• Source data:

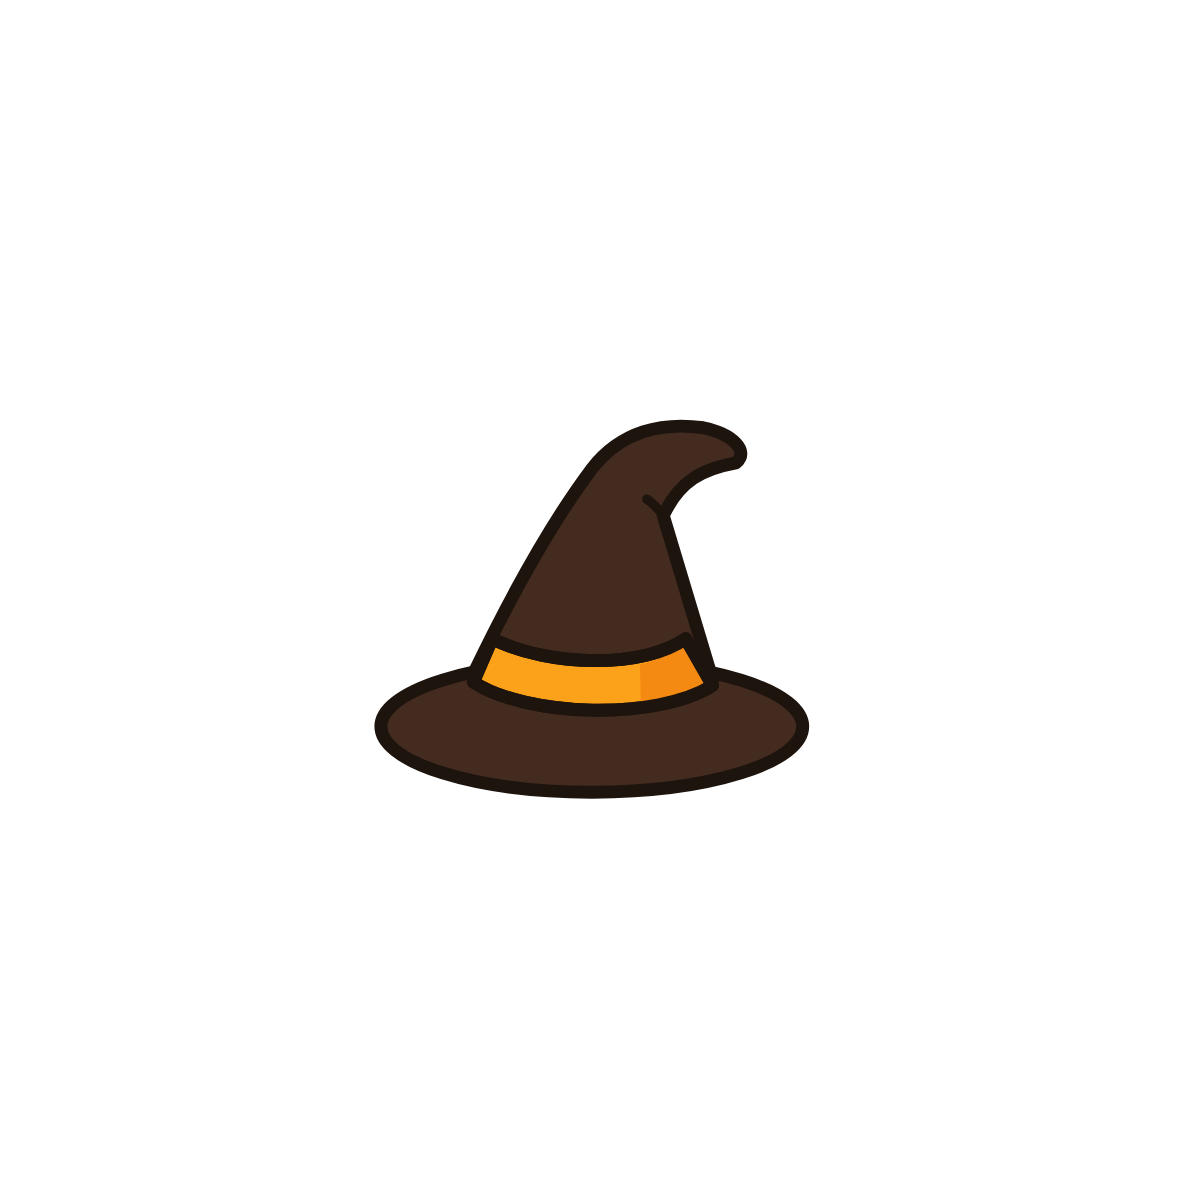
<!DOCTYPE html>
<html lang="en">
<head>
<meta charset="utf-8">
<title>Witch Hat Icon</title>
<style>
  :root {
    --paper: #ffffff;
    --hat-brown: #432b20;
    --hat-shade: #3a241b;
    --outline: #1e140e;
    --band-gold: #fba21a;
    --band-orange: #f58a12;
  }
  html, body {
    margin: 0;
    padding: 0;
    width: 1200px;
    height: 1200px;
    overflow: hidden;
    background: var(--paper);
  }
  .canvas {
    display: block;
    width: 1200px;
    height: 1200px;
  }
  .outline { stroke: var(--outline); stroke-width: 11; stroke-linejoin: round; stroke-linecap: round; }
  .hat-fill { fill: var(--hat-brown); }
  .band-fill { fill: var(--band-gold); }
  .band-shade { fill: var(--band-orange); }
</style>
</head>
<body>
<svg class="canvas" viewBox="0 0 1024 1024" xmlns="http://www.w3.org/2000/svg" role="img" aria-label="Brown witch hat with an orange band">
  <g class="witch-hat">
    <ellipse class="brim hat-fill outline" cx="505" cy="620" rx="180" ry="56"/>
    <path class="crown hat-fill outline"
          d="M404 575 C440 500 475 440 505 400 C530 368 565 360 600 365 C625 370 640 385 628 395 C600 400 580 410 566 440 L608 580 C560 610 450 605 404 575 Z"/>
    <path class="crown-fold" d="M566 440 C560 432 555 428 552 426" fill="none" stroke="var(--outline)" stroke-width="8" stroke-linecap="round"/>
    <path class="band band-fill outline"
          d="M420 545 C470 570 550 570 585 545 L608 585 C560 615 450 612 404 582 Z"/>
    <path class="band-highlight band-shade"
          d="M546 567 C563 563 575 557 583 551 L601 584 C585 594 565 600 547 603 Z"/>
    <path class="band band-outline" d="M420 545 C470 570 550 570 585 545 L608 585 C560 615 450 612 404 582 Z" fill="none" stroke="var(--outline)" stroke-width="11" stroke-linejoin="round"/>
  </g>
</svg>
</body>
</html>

...

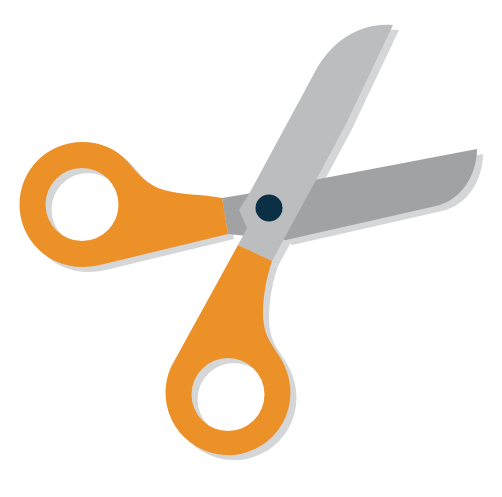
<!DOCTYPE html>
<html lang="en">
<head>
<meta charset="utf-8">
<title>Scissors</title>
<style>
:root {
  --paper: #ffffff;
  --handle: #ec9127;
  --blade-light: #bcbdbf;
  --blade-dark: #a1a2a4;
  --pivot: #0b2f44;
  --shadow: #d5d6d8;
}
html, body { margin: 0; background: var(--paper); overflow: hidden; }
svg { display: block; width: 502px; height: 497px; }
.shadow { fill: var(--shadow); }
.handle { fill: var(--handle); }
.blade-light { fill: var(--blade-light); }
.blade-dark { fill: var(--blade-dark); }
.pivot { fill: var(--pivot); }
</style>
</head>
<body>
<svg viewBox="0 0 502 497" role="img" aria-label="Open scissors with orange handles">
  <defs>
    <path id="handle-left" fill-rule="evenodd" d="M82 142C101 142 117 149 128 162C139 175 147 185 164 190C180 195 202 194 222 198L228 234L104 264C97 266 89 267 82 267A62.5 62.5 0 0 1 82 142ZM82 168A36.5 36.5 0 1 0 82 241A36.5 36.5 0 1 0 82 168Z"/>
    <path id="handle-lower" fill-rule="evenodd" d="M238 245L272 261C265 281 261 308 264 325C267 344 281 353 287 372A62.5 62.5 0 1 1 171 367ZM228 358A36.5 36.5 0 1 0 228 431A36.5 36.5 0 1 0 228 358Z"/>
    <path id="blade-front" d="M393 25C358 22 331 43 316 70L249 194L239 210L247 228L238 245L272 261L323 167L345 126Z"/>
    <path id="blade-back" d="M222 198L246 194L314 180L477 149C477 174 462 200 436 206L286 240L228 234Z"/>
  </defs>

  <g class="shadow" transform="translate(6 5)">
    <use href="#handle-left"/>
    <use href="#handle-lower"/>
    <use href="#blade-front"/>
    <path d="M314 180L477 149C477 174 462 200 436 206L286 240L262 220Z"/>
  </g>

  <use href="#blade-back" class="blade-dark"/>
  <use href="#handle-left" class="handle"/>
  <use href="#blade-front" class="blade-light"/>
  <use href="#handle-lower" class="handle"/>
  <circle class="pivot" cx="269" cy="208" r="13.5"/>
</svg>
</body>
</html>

• Your assignment: Among the records, find the lines that contain "band" and copy each of them.

• Answer below:
    --band-gold: #fba21a;
    --band-orange: #f58a12;
  .band-fill { fill: var(--band-gold); }
  .band-shade { fill: var(--band-orange); }
<svg class="canvas" viewBox="0 0 1024 1024" xmlns="http://www.w3.org/2000/svg" role="img" aria-label="Brown witch hat with an orange band">
    <path class="band band-fill outline"
    <path class="band-highlight band-shade"
    <path class="band band-outline" d="M420 545 C470 570 550 570 585 545 L608 585 C560 615 450 612 404 582 Z" fill="none" stroke="var(--outline)" stroke-width="11" stroke-linejoin="round"/>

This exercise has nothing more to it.